YOU ARE HERE: LAT HomeCollections


June 13, 1996


Eclectic is the word to describe this week's musical offerings at Universal Amphitheatre.

Dwight Yoakam's brand of country music being presented at the venue tonight was to have been followed by the raunchy, outrageousness of R&B singer-comedian Millie Jackson on Friday. But, the Jackson concert has been canceled. On Sunday, the amphitheater will present two of the biggest recording stars of the late 1950s--Pat Boone and Connie Francis.

Starting with her 1957 recording of "Who's Sorry Now," Francis had a string of Top 10 records that extended into 1962. That string also included "Stupid Cupid," "Lipstick on Your Collar," "Everybody's Somebody's Fool," "My Mind Has a Heart of Its Own" and the title track from her 1960 debut film, "Where the Boys Are."

Boone sold more records during the late '50s than any other artist except Elvis Presley. He was, in fact, considered to be the clean-cut, sunny alternative to the darker, brooding Presley.

Many of Boone's hits were tame, white-bread versions of R&B songs such as Little Richard's "Tutti-Frutti" and Fats Domino's "Ain't That a Shame." Television and movie roles followed. More recently, he has performed material of a country-gospel flavor.

Earlier this year, Boone made news when he announced he was going to make an album of heavy-metal rock songs sung in his own crooning style. Maybe Pat should stick around for Wednesday's show starring Alice Cooper and the Scorpions.

The Scorpions burst upon the international heavy rock scene with the album "Lonesome Crow" in 1972. Other albums by the German rock band include "Virgin Killer," "Taken by Force," and "Love at First Sting."

One of the original shock rockers, Alice Cooper is famous for his outrageous stage performances. His early hits in the 1970s included "School's Out" and "Eighteen." In 1989, he reached the Top 10 for the first time in 12 years with "Poison."

This Scorpions-Cooper package has been doing good business in concert venues across the country. Cooper is said to be drawing a new, younger audience which considers him a heavy metal pioneer.

Universal Amphitheatre, 100 Universal City Plaza, presents:

* Dwight Yoakam at 8:15 tonight. Tickets are $15-$33.

* Pat Boone, Connie Francis at 8:15 p.m. Sunday. Tickets are $13-$35.

* Alice Cooper, Scorpions at 8:15 p.m. Wednesday.

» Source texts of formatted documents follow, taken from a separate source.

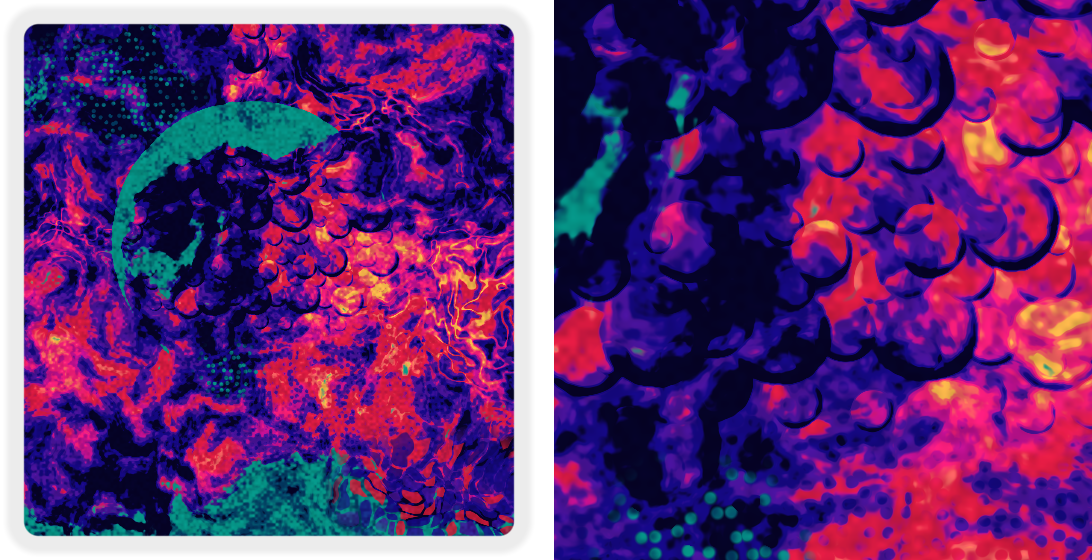
Left, the full canvas; right, a detail of the centre.
Write a Shadertoy shader that draws this texture.

```glsl
#define CARD_HALF vec2(0.4375, 0.457)
#define CORNER 0.026
#define FRAME_GRAY vec3(0.925)
#define CRIMSON vec3(0.82, 0.10, 0.21)
#define TEAL vec3(0.02, 0.55, 0.50)
#define DEEP_TEAL vec3(0.01, 0.22, 0.38)
#define DETAIL_SCALE 36.0
#define DETAIL_GAIN 1.25
#define DOT_SCALE 88.0
#define DISC_CENTER vec2(0.45, 0.57)
#define DISC_RADIUS 0.25

vec2 hash22(vec2 p) {
    vec3 q = fract(p.xyx * vec3(0.1031, 0.1030, 0.0973));
    q += dot(q, q.yzx + 33.33);
    return fract((q.xx + q.yz) * q.zy);
}

float noise(vec2 p) {
    vec2 i = floor(p), f = fract(p);
    f = f * f * (3.0 - 2.0 * f);
    float low = mix(hash22(i).x, hash22(i + vec2(1, 0)).x, f.x);
    float high = mix(hash22(i + vec2(0, 1)).x, hash22(i + 1.0).x, f.x);
    return mix(low, high, f.y);
}

float fbm(vec2 p) {
    float sum = 0.0, gain = 0.52;
    for (int i = 0; i < 4; i++) {
        sum += gain * noise(p);
        p = mat2(1.6, 1.2, -1.2, 1.6) * p + 7.3;
        gain *= 0.5;
    }
    return sum;
}

float blob(vec2 p, vec2 center, vec2 size) {
    vec2 d = (p - center) / size;
    return exp(-dot(d, d));
}

// Nearest distance, gap to the second nearest, random id
vec3 cells(vec2 p) {
    vec3 best = vec3(9.0, 9.0, 0.0);
    for (int k = 0; k < 9; k++) {
        vec2 id = floor(p) + vec2(k % 3, k / 3) - 1.0;
        vec2 h = hash22(id);
        float d = length(id + 0.15 + 0.7 * h - p);
        if (d < best.x) best = vec3(d, best.x, h.y);
        else best.y = min(best.y, d);
    }
    return vec3(best.x, best.y - best.x, best.z);
}

// Lit spheres with dark rims: x = tone shift, y = coverage
vec2 bubbles(vec2 p, float scale) {
    vec2 g = p * scale, result = vec2(0.0);
    for (int k = 0; k < 9; k++) {
        vec2 id = floor(g) + vec2(k % 3, k / 3) - 1.0;
        vec2 h = hash22(id + scale);
        vec2 off = g - id - 0.2 - 0.6 * h;
        float r = mix(0.25, 0.58, h.y), d = length(off) / r;
        float inside = 1.0 - smoothstep(0.92, 1.04, d);
        float rim = smoothstep(0.7, 0.92, d) * smoothstep(-0.5, 0.6, dot(off, vec2(0.6, -0.8)) / r);
        float tone = 0.5 * (h.x - 0.42) + 0.2 * dot(off, vec2(-0.5, 0.8)) / r - 0.6 * rim;
        result = mix(result, vec2(tone, 1.0), inside);
    }
    return result;
}

// Large warm (positive) and dark (negative) regions
float heatField(vec2 p) {
    const vec4 area[9] = vec4[9](
        vec4(0.63, 0.56, 0.18, 0.15), vec4(0.57, 0.28, 0.24, 0.17), vec4(0.13, 0.34, 0.15, 0.10),
        vec4(0.84, 0.46, 0.15, 0.20), vec4(0.46, 0.91, 0.06, 0.07), vec4(0.10, 0.60, 0.09, 0.07),
        vec4(0.82, 0.87, 0.14, 0.09), vec4(0.33, 0.50, 0.12, 0.11), vec4(0.41, 0.34, 0.07, 0.06));
    const float gain[9] = float[9](0.48, 0.44, 0.42, 0.28, 0.45, 0.28, 0.20, -0.10, -0.34);
    float heat = 0.14;
    for (int i = 0; i < 9; i++) heat += gain[i] * blob(p, area[i].xy, area[i].zw);
    return heat;
}

vec3 heatRamp(float t) {
    const vec3 ramp[7] = vec3[7](
        vec3(0.02, 0.01, 0.15), vec3(0.08, 0.03, 0.50), vec3(0.27, 0.07, 0.58), vec3(0.72, 0.06, 0.54),
        vec3(0.92, 0.11, 0.46), vec3(0.91, 0.36, 0.36), vec3(0.93, 0.68, 0.28));
    float x = clamp(t, 0.0, 0.999) * 6.0;
    int i = int(x);
    return mix(ramp[i], ramp[i + 1], smoothstep(0.15, 0.85, fract(x)));
}

vec3 painting(vec2 p) {
    vec2 warp = vec2(fbm(p * 8.0), fbm(p * 8.0 + 31.0)) - 0.49;
    vec2 w = p + 0.16 * warp;
    float detail = fbm(p * DETAIL_SCALE + 5.0 * warp) - 0.49;
    float grain = noise(p * 190.0) - 0.5;
    vec3 spots = cells(p * DOT_SCALE);
    float dots = 1.0 - smoothstep(0.22, 0.42, spots.x);

    // Warm tones, fine texture and bright filaments
    float tone = heatField(w) + DETAIL_GAIN * detail + 0.5 * warp.x + 0.18 * grain;
    float ridge = 1.0 - abs(2.0 * noise(p * 58.0 + 9.0 * warp) - 1.0);
    float wormy = blob(w, vec2(0.84, 0.45), vec2(0.16, 0.20)) + blob(w, vec2(0.62, 0.80), vec2(0.16, 0.09))
                + 0.7 * blob(w, vec2(0.12, 0.59), vec2(0.12, 0.10));
    tone += wormy * (0.55 * smoothstep(0.6, 0.95, ridge) - 0.16);

    // Bubbles crowd the middle
    float crowd = smoothstep(0.3, 0.6, blob(w, vec2(0.47, 0.57), vec2(0.27, 0.20))
                + blob(w, vec2(0.46, 0.91), vec2(0.08)));
    vec2 large = bubbles(p + 0.012 * warp, 14.0), small = bubbles(p + 0.012 * warp, 27.0);
    tone += crowd * (large.x + 0.6 * small.x * (1.0 - 0.6 * large.y));
    float redZone = blob(w, vec2(0.56, 0.28), vec2(0.25, 0.17));
    tone -= 0.14 * redZone * dots;
    vec3 color = heatRamp(tone);
    float red = smoothstep(0.46, 0.58, fbm(p * 9.0 + 50.0) + 0.12 * redZone + 0.3 * detail);
    color = mix(color, CRIMSON, 0.85 * red * smoothstep(0.40, 0.54, tone) * (1.0 - smoothstep(0.72, 0.85, tone)));

    // Teal crescent, lower bank, and scattered dots
    float outer = length(p - DISC_CENTER) - DISC_RADIUS;
    float inner = length(w - DISC_CENTER - vec2(0.045, -0.05)) - DISC_RADIUS;
    float crescent = (1.0 - smoothstep(-0.003, 0.003, outer)) * smoothstep(-0.015, 0.02, inner);
    float bank = 1.0 - smoothstep(0.04, 0.19, w.y + 0.05 * sin(p.x * 9.0));
    float cellZone = blob(w, vec2(0.80, 0.14), vec2(0.22, 0.12));
    float patches = 0.6 * blob(w, vec2(0.30, 0.54), vec2(0.10, 0.04)) + 0.5 * blob(w, vec2(0.07, 0.84), vec2(0.06));
    float cool = max(max(crescent * 1.1, bank * 0.85), patches) + 0.25 * cellZone;
    float tealMask = smoothstep(0.42, 0.60, cool + 1.3 * detail + 0.25 * grain);
    float dotZone = blob(w, vec2(0.18, 0.84), vec2(0.17, 0.12)) + blob(p, vec2(0.41, 0.34), vec2(0.07, 0.06));
    tealMask = max(tealMask, dots * smoothstep(0.3, 0.7, dotZone) * step(0.45, spots.z));
    vec3 teal = mix(DEEP_TEAL, TEAL, smoothstep(-0.25, 0.2, detail + 0.4 * grain + 0.2 * crescent));
    color = mix(color, teal, tealMask);

    // Outlined cells at the lower right
    vec3 pebble = cells(p * 40.0 + 5.0 * warp);
    vec3 fill = pebble.z > 0.62 ? CRIMSON : heatRamp(0.1 + 0.35 * pebble.z);
    float core = smoothstep(0.12, 0.26, pebble.y) * smoothstep(0.35, 0.65, cellZone);
    return mix(color, fill, 0.85 * core) * (1.0 + 0.22 * grain);
}

void mainImage(out vec4 fragColor, in vec2 fragCoord) {
    vec2 p = fragCoord / iResolution.y;
    vec2 q = abs(p - 0.5 * iResolution.xy / iResolution.y) - CARD_HALF + CORNER;
    float edge = length(max(q, 0.0)) + min(max(q.x, q.y), 0.0) - CORNER;
    vec3 frame = mix(FRAME_GRAY, vec3(1.0), smoothstep(0.022, 0.040, edge));
    float blur = 1.0 / iResolution.y;
    fragColor = vec4(mix(painting(p), frame, smoothstep(-blur, blur, edge)), 1.0);
}
```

Tickets are $20-$36.50.

Call (213) 480-3232.


Maria Muldaur, who sings at the Moonlight Tango Cafe on Tuesday, retains a devoted following dating back to her days in the Jim Kweskin Jug Band in the 1960s.

Her first solo album, 1973's "Maria Muldaur," was a million-seller and also contained the sultry hit single, "Midnight at the Oasis." In the course of her career, she has also worked and recorded with Stevie Wonder, Ry Cooder, Ray Brown and Benny Carter among others. Other hits for Muldaur include "Squeeze Me" and "Don't You Feel My Leg."

On Tuesday, she will perform with Paul Cacia's 23-piece jazz orchestra. Cacia, who describes himself as a high-note trumpeter in the tradition of Maynard Ferguson, describes Muldaur's current repertoire as having a jazzy, soulful, R&B feel.

* Maria Muldaur sings with Paul Cacia's 23-piece jazz orchestra at 7:30 and 9:30 p.m. Tuesday at the Moonlight Tango Cafe, 13730 Ventura Blvd., Sherman Oaks. $9.95 minimum plus $13 cover for the early show, $9 late show. Call (818) 788-2000.

Los Angeles Times Articles